Thanissaro Bhikkhu (Geoffrey DeGraff) (1949 – ) is an American Buddhist monk of the Thai forest kammathana tradition. After graduating from Oberlin College in 1971 with a degree in European Intellectual History, he traveled to Thailand, where he studied meditation under Ajaan Fuang Jotiko, himself a student of the late Ajaan Lee. He ordained in 1976 and lived at Wat Dhammasathit, where he remained following his teacher’s death in 1986. In 1991 he traveled to the hills of San Diego County, USA, where he helped Ajaan Suwat Suwaco establish Wat Mettavanaram (Metta Forest Monastery). He was made abbot of the monastery in 1993. His long list of publications includes translations from Thai of Ajaan Lee’s meditation manuals; Handful of Leaves, a four-volume anthology of sutta translations; The Buddhist Monastic Code, a two-volume reference handbook for monks; Wings to Awakening; and (as co-author) the college-level textbook Buddhist Religions: A Historical Introduction.
Thanissaro Bhikkhu Quotes
- Another example of an analogy drawn from modern science is the term “holographic,” which I have used to describe some formulations of the Buddhist path. When a hologram is made of an object, an image of the entire object — albeit fairly fuzzy — can be made from even small fragments of the hologram. In the same way, some formulations of the path contain a rough version of the entire path complete in each individual step. In my search for an adjective to describe such formulations, “holographic” seemed the best choice.
- Because the Buddha saw how these enlightened qualities of wisdom, compassion, and purity could be developed through the pursuit of happiness, he never told his followers to practice his teachings without expecting any gain in return. He understood that such a demand would create an unhealthy dynamic in the mind. In terms of Western psychology, expecting no gain in return would give license for the super‐ego to run amok. Instead, the Buddha taught that even the principle of renunciation is a trade. You exchange candy for gold, trading lesser pleasures for greater happiness. So he encouraged people to be generous with their time and belongings because of the inner rewards they would receive in return.
- Show your thoughts who’s boss.
- All cultures are tied up in the limited, conditioned side of things, while the Buddha’s Awakening points beyond all cultures. It offers the challenge of the Deathless that his contemporaries found liberating and that we, if we are willing to accept the challenge, may find liberating ourselves.
- In our culture… people who don’t submit to their lust are said to be repressed and have all kinds of warped beasts in the basement.

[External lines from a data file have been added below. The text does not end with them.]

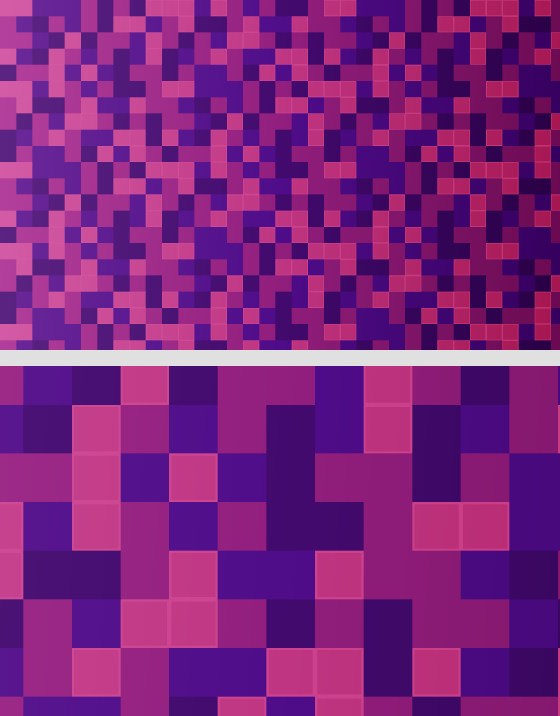
Top: the whole. Bottom: its middle third, enlarged.
This background is drawn by a WebGL 1 fragment shader. Its source:

```glsl
precision highp float;
// Half-drop mosaic of square cells in four tones, shaded from pink-violet at left to deep plum at right.

uniform vec2 u_resolution;

const float CELLS_DOWN = 21.6;   // cells in the canvas height
const float TILE = 10.0;         // cells per side of the repeating tile
const float DROP = 5.0;          // rows each next tile column is shifted
const float SEED = 3.7;
const float SEAM_WIDTH = 0.045;  // in cells
const float SEAM_LIGHT = 0.10;
const float SLANT = 0.04;        // vertical share of the shading
const int SAMPLES = 3;           // antialiasing grid per side

// Cumulative shares of the tones
const float DARK_END = 0.22;
const float VIOLET_END = 0.46;
const float MAGENTA_END = 0.75;

// Each tone at the left, centre and right
const vec3 DARK_L = vec3(0.36, 0.14, 0.51);
const vec3 DARK_C = vec3(0.26, 0.04, 0.43);
const vec3 DARK_R = vec3(0.16, 0.00, 0.27);
const vec3 VIOLET_L = vec3(0.42, 0.16, 0.60);
const vec3 VIOLET_C = vec3(0.31, 0.05, 0.54);
const vec3 VIOLET_R = vec3(0.21, 0.00, 0.37);
const vec3 MAGENTA_L = vec3(0.70, 0.25, 0.61);
const vec3 MAGENTA_C = vec3(0.57, 0.12, 0.49);
const vec3 MAGENTA_R = vec3(0.42, 0.04, 0.32);
const vec3 PINK_L = vec3(0.83, 0.36, 0.65);
const vec3 PINK_C = vec3(0.75, 0.21, 0.51);
const vec3 PINK_R = vec3(0.65, 0.09, 0.32);

float hash(vec2 p) {
  return fract(sin(dot(p, vec2(127.1, 311.7)) + SEED) * 43758.5453);
}

vec3 ramp(vec3 left, vec3 centre, vec3 right, float t) {
  return t < 0.5 ? mix(left, centre, 2.0 * t) : mix(centre, right, 2.0 * t - 1.0);
}

// Ranking the cells of a tile row keeps the tone shares even.
float toneValue(vec2 cell) {
  cell.y += DROP * floor(cell.x / TILE);
  cell = floor(mod(cell + 0.5, TILE));
  float own = hash(cell);
  float rank = 0.0;
  for (int i = 0; i < int(TILE); i++) {
    rank += 1.0 - step(own, hash(vec2(float(i), cell.y)));
  }
  return (rank + hash(cell.yx + 17.0)) / TILE;
}

vec3 mosaic(vec2 grid, float shade) {
  float tone = toneValue(floor(grid));
  if (tone < DARK_END) return ramp(DARK_L, DARK_C, DARK_R, shade);
  if (tone < VIOLET_END) return ramp(VIOLET_L, VIOLET_C, VIOLET_R, shade);
  if (tone < MAGENTA_END) return ramp(MAGENTA_L, MAGENTA_C, MAGENTA_R, shade);

  // Pink cells carry a faint light rim, clearer toward the dark side
  vec2 toEdge = 0.5 - abs(fract(grid) - 0.5);
  float rim = 1.0 - step(SEAM_WIDTH, min(toEdge.x, toEdge.y));
  return ramp(PINK_L, PINK_C, PINK_R, shade) + SEAM_LIGHT * rim * shade;
}

void main() {
  vec3 color = vec3(0.0);
  for (int j = 0; j < SAMPLES; j++) {
    for (int i = 0; i < SAMPLES; i++) {
      vec2 offset = (vec2(float(i), float(j)) + 0.5) / float(SAMPLES) - 0.5;
      vec2 uv = (gl_FragCoord.xy + offset) / u_resolution;
      float aspect = u_resolution.x / u_resolution.y;
      // Whole cells start at the upper left corner
      vec2 grid = vec2(uv.x * aspect, 1.0 - uv.y) * CELLS_DOWN;
      float shade = clamp(uv.x + SLANT * (0.5 - uv.y), 0.0, 1.0);
      color += mosaic(grid, shade);
    }
  }
  gl_FragColor = vec4(color / float(SAMPLES * SAMPLES), 1.0);
}
```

So the part of the mind that thrives when it’s freed from lust doesn’t get a chance. It gets pushed into the corner of the basement. It becomes the repressed part.